**Aim of the task**
Where a line holds the word "function", copy that line from the data below.

[[ Records supplied open ]]

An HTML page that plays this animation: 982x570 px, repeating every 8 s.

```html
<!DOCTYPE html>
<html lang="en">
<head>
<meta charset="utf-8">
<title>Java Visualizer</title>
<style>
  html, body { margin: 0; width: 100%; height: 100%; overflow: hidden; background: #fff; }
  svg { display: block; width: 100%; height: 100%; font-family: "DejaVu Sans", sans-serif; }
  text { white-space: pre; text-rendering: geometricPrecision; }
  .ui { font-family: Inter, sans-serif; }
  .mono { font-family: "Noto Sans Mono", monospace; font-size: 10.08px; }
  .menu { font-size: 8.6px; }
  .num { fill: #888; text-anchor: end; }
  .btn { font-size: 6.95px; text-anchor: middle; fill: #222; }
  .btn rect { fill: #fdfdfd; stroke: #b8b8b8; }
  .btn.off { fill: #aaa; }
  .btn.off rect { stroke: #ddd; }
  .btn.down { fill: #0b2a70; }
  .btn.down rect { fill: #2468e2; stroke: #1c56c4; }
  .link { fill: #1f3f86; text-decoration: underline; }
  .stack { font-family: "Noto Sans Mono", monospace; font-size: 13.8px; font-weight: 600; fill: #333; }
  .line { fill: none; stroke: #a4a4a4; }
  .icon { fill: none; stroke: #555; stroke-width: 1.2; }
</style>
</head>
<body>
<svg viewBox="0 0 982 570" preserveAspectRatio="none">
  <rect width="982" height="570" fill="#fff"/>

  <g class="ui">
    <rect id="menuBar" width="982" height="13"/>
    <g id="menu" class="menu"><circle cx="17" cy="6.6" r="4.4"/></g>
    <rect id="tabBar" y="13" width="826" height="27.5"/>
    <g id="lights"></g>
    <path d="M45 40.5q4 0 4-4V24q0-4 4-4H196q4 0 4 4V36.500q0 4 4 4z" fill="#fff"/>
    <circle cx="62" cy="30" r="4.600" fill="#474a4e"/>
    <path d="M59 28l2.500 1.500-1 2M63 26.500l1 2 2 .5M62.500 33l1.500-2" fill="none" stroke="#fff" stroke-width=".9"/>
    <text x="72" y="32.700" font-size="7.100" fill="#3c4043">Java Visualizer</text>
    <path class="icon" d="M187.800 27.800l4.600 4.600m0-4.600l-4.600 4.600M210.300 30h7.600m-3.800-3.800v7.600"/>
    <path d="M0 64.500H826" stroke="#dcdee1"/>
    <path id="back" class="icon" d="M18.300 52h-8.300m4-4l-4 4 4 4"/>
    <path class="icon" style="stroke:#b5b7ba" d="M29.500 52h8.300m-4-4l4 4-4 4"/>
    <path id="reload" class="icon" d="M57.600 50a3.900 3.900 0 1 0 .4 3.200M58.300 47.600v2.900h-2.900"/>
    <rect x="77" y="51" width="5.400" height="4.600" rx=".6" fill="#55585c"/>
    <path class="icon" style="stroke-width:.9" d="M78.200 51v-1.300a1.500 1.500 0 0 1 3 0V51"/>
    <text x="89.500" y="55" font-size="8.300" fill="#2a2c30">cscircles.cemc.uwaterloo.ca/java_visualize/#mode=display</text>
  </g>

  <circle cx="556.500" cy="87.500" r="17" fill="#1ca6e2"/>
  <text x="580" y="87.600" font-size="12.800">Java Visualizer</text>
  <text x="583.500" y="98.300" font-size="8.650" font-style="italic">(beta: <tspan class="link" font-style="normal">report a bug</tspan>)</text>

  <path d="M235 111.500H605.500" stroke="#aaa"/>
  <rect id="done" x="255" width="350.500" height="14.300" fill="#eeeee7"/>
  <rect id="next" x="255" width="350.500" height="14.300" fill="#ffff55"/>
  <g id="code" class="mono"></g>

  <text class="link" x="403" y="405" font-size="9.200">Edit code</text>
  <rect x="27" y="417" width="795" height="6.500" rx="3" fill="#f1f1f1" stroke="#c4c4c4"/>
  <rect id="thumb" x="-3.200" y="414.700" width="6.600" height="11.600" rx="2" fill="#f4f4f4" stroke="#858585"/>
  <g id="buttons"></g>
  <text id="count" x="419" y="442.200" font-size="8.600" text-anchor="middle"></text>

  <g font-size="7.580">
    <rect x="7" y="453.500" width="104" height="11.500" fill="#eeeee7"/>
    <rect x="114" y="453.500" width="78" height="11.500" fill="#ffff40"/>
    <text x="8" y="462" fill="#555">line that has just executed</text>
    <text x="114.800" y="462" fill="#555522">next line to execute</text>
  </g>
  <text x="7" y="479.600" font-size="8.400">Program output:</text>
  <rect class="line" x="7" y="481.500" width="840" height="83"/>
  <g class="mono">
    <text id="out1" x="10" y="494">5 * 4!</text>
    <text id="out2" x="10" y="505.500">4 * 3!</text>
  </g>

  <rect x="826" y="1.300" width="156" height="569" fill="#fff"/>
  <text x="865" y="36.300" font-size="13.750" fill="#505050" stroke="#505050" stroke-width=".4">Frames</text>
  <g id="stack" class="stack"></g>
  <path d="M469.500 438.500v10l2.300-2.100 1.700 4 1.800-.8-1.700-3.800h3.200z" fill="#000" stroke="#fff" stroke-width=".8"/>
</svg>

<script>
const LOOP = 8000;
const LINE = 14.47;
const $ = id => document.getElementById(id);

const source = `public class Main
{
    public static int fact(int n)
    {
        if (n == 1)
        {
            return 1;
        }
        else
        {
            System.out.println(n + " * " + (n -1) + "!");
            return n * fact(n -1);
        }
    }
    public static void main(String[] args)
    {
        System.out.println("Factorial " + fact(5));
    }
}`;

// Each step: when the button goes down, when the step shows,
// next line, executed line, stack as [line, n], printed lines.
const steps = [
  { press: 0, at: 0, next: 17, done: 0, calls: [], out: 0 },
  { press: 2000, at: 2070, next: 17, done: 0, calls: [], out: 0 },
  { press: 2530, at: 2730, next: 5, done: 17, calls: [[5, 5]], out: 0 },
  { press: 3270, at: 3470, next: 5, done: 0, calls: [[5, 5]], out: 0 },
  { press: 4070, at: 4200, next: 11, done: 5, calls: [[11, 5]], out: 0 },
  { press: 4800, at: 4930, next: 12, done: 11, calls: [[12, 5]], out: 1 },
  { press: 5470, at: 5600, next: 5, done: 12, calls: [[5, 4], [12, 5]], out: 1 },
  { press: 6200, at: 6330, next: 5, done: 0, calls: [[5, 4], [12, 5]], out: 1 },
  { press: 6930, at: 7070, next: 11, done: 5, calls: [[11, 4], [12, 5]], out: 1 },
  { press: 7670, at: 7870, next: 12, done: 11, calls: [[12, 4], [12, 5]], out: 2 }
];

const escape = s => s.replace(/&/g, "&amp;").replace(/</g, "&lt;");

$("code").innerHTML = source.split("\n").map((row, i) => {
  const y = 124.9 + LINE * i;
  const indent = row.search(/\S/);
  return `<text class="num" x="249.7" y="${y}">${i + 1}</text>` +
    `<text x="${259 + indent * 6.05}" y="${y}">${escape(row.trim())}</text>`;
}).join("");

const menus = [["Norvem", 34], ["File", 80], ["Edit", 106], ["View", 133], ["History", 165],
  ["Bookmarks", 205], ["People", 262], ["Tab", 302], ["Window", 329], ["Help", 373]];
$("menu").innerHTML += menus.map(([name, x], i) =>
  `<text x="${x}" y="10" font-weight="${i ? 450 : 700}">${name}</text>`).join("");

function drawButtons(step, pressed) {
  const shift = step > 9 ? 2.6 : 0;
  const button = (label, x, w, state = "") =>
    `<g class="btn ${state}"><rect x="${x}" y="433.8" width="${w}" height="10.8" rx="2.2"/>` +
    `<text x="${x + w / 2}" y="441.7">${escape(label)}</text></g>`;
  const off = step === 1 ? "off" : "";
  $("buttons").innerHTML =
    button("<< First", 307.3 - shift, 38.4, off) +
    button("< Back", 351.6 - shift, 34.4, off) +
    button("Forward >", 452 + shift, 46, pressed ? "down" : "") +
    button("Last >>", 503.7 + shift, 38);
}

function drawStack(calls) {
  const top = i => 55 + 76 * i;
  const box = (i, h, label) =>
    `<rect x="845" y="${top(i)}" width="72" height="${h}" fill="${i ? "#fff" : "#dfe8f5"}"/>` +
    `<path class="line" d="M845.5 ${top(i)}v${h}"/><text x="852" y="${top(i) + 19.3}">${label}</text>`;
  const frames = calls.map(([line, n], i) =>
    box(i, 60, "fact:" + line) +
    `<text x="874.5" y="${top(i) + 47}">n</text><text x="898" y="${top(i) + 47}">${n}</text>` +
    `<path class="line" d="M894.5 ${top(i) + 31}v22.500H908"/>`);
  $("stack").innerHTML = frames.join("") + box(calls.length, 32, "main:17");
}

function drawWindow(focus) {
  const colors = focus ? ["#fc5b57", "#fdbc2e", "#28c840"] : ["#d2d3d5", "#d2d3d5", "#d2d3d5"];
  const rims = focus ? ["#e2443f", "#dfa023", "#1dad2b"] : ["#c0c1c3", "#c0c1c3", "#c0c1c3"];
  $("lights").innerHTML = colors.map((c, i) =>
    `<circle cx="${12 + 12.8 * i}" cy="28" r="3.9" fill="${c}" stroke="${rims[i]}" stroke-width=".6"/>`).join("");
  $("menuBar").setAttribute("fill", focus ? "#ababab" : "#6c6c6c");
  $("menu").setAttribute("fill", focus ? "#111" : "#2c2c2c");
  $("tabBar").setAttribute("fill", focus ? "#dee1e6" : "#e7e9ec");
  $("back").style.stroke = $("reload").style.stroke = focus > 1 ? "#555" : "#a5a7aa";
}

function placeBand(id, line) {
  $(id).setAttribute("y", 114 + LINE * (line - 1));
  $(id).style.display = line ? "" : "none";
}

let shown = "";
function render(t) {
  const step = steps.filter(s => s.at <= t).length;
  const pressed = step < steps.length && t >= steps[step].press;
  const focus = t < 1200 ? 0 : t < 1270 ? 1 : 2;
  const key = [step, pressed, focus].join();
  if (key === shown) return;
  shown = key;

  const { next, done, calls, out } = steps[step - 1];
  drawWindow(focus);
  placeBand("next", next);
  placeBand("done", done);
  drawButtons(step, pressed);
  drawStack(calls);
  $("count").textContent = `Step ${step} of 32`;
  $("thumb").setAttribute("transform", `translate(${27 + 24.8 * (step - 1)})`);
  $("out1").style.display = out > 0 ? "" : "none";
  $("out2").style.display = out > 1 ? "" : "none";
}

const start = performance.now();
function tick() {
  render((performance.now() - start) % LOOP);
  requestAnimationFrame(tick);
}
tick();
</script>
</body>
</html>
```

[[ Records supplied closed ]]

**Exercise solution**
function drawButtons(step, pressed) {
function drawStack(calls) {
function drawWindow(focus) {
function placeBand(id, line) {
function render(t) {
function tick() {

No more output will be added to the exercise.